WHAT YOU WILL DO ::
The full listing should be written out verbatim, and its images should be dropped.

GIVEN RECORDS ::
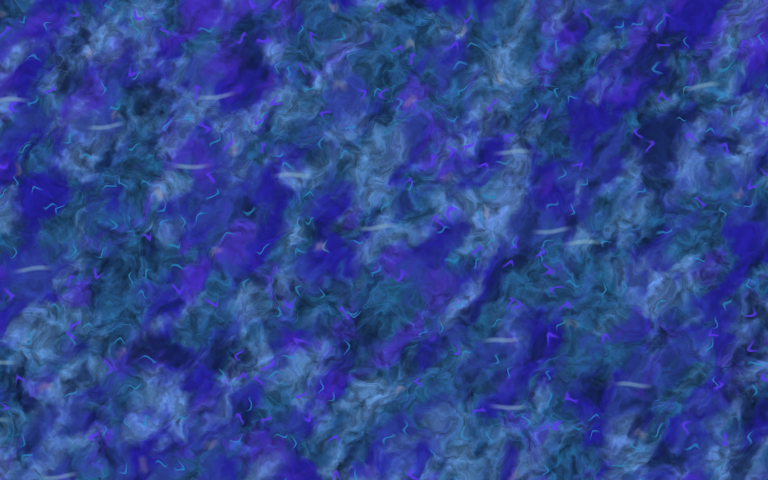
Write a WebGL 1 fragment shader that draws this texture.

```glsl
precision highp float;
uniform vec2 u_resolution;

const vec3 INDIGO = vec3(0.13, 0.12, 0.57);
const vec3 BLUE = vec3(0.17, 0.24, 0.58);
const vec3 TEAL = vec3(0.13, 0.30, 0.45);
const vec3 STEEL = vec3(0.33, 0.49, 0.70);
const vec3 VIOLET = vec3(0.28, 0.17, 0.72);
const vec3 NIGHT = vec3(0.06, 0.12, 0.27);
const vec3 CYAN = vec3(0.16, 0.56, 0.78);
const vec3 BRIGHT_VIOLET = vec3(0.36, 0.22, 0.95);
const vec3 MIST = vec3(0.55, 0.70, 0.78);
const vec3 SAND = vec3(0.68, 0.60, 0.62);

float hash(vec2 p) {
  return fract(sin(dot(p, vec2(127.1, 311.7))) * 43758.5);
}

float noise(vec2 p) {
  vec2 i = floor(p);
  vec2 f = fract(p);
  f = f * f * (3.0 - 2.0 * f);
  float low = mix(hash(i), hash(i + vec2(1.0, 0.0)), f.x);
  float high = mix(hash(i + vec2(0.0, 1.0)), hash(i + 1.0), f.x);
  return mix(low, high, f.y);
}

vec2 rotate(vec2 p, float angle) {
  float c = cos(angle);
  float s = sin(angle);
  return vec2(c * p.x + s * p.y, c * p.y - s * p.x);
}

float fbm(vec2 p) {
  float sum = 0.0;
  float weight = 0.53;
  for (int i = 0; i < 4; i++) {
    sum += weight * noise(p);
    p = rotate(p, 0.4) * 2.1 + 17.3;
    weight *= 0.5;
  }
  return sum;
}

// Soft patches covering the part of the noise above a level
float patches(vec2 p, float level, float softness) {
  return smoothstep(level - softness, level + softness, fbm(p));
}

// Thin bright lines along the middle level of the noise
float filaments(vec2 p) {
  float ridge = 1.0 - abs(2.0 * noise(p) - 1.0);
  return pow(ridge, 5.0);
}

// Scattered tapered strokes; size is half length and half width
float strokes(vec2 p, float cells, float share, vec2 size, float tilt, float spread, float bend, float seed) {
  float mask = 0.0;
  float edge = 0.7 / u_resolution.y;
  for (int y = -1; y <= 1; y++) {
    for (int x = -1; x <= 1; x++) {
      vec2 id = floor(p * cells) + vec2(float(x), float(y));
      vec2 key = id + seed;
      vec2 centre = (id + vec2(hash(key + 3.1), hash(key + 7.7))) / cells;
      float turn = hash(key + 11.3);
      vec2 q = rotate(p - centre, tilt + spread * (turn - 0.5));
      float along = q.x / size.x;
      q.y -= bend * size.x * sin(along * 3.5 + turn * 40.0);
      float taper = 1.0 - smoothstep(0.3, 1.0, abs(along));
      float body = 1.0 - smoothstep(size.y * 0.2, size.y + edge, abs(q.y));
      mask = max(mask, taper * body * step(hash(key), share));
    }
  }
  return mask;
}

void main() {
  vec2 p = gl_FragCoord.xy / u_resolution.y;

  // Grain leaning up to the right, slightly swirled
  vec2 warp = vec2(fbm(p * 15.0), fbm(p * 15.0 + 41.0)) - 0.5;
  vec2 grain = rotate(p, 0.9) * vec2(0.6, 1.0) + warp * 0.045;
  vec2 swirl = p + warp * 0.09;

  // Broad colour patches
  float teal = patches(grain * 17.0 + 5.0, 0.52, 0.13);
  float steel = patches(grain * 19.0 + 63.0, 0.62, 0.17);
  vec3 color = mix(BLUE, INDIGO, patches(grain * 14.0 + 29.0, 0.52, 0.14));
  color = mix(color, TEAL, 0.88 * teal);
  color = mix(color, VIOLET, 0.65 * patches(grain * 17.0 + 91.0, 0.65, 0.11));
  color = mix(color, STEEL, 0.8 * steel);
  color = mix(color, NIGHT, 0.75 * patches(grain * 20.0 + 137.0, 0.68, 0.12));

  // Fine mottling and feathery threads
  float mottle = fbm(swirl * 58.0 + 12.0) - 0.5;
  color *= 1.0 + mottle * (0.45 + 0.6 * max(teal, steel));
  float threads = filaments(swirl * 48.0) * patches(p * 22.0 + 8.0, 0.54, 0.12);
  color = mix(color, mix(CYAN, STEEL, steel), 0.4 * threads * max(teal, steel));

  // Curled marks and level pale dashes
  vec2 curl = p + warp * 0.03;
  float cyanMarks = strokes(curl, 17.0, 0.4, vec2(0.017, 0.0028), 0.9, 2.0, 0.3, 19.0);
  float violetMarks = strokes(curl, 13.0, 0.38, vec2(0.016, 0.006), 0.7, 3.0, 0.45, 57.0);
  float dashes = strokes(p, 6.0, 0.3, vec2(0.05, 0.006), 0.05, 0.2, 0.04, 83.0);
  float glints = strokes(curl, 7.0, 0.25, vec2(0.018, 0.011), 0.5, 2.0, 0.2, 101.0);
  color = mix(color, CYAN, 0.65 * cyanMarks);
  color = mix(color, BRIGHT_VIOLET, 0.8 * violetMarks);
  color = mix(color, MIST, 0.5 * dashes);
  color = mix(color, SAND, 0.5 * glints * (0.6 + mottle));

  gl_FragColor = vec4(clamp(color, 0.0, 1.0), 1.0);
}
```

ANSWER TO THIS PROBLEM ::
Write a WebGL 1 fragment shader that draws this texture.

```glsl
precision highp float;
uniform vec2 u_resolution;

const vec3 INDIGO = vec3(0.13, 0.12, 0.57);
const vec3 BLUE = vec3(0.17, 0.24, 0.58);
const vec3 TEAL = vec3(0.13, 0.30, 0.45);
const vec3 STEEL = vec3(0.33, 0.49, 0.70);
const vec3 VIOLET = vec3(0.28, 0.17, 0.72);
const vec3 NIGHT = vec3(0.06, 0.12, 0.27);
const vec3 CYAN = vec3(0.16, 0.56, 0.78);
const vec3 BRIGHT_VIOLET = vec3(0.36, 0.22, 0.95);
const vec3 MIST = vec3(0.55, 0.70, 0.78);
const vec3 SAND = vec3(0.68, 0.60, 0.62);

float hash(vec2 p) {
  return fract(sin(dot(p, vec2(127.1, 311.7))) * 43758.5);
}

float noise(vec2 p) {
  vec2 i = floor(p);
  vec2 f = fract(p);
  f = f * f * (3.0 - 2.0 * f);
  float low = mix(hash(i), hash(i + vec2(1.0, 0.0)), f.x);
  float high = mix(hash(i + vec2(0.0, 1.0)), hash(i + 1.0), f.x);
  return mix(low, high, f.y);
}

vec2 rotate(vec2 p, float angle) {
  float c = cos(angle);
  float s = sin(angle);
  return vec2(c * p.x + s * p.y, c * p.y - s * p.x);
}

float fbm(vec2 p) {
  float sum = 0.0;
  float weight = 0.53;
  for (int i = 0; i < 4; i++) {
    sum += weight * noise(p);
    p = rotate(p, 0.4) * 2.1 + 17.3;
    weight *= 0.5;
  }
  return sum;
}

// Soft patches covering the part of the noise above a level
float patches(vec2 p, float level, float softness) {
  return smoothstep(level - softness, level + softness, fbm(p));
}

// Thin bright lines along the middle level of the noise
float filaments(vec2 p) {
  float ridge = 1.0 - abs(2.0 * noise(p) - 1.0);
  return pow(ridge, 5.0);
}

// Scattered tapered strokes; size is half length and half width
float strokes(vec2 p, float cells, float share, vec2 size, float tilt, float spread, float bend, float seed) {
  float mask = 0.0;
  float edge = 0.7 / u_resolution.y;
  for (int y = -1; y <= 1; y++) {
    for (int x = -1; x <= 1; x++) {
      vec2 id = floor(p * cells) + vec2(float(x), float(y));
      vec2 key = id + seed;
      vec2 centre = (id + vec2(hash(key + 3.1), hash(key + 7.7))) / cells;
      float turn = hash(key + 11.3);
      vec2 q = rotate(p - centre, tilt + spread * (turn - 0.5));
      float along = q.x / size.x;
      q.y -= bend * size.x * sin(along * 3.5 + turn * 40.0);
      float taper = 1.0 - smoothstep(0.3, 1.0, abs(along));
      float body = 1.0 - smoothstep(size.y * 0.2, size.y + edge, abs(q.y));
      mask = max(mask, taper * body * step(hash(key), share));
    }
  }
  return mask;
}

void main() {
  vec2 p = gl_FragCoord.xy / u_resolution.y;

  // Grain leaning up to the right, slightly swirled
  vec2 warp = vec2(fbm(p * 15.0), fbm(p * 15.0 + 41.0)) - 0.5;
  vec2 grain = rotate(p, 0.9) * vec2(0.6, 1.0) + warp * 0.045;
  vec2 swirl = p + warp * 0.09;

  // Broad colour patches
  float teal = patches(grain * 17.0 + 5.0, 0.52, 0.13);
  float steel = patches(grain * 19.0 + 63.0, 0.62, 0.17);
  vec3 color = mix(BLUE, INDIGO, patches(grain * 14.0 + 29.0, 0.52, 0.14));
  color = mix(color, TEAL, 0.88 * teal);
  color = mix(color, VIOLET, 0.65 * patches(grain * 17.0 + 91.0, 0.65, 0.11));
  color = mix(color, STEEL, 0.8 * steel);
  color = mix(color, NIGHT, 0.75 * patches(grain * 20.0 + 137.0, 0.68, 0.12));

  // Fine mottling and feathery threads
  float mottle = fbm(swirl * 58.0 + 12.0) - 0.5;
  color *= 1.0 + mottle * (0.45 + 0.6 * max(teal, steel));
  float threads = filaments(swirl * 48.0) * patches(p * 22.0 + 8.0, 0.54, 0.12);
  color = mix(color, mix(CYAN, STEEL, steel), 0.4 * threads * max(teal, steel));

  // Curled marks and level pale dashes
  vec2 curl = p + warp * 0.03;
  float cyanMarks = strokes(curl, 17.0, 0.4, vec2(0.017, 0.0028), 0.9, 2.0, 0.3, 19.0);
  float violetMarks = strokes(curl, 13.0, 0.38, vec2(0.016, 0.006), 0.7, 3.0, 0.45, 57.0);
  float dashes = strokes(p, 6.0, 0.3, vec2(0.05, 0.006), 0.05, 0.2, 0.04, 83.0);
  float glints = strokes(curl, 7.0, 0.25, vec2(0.018, 0.011), 0.5, 2.0, 0.2, 101.0);
  color = mix(color, CYAN, 0.65 * cyanMarks);
  color = mix(color, BRIGHT_VIOLET, 0.8 * violetMarks);
  color = mix(color, MIST, 0.5 * dashes);
  color = mix(color, SAND, 0.5 * glints * (0.6 + mottle));

  gl_FragColor = vec4(clamp(color, 0.0, 1.0), 1.0);
}
```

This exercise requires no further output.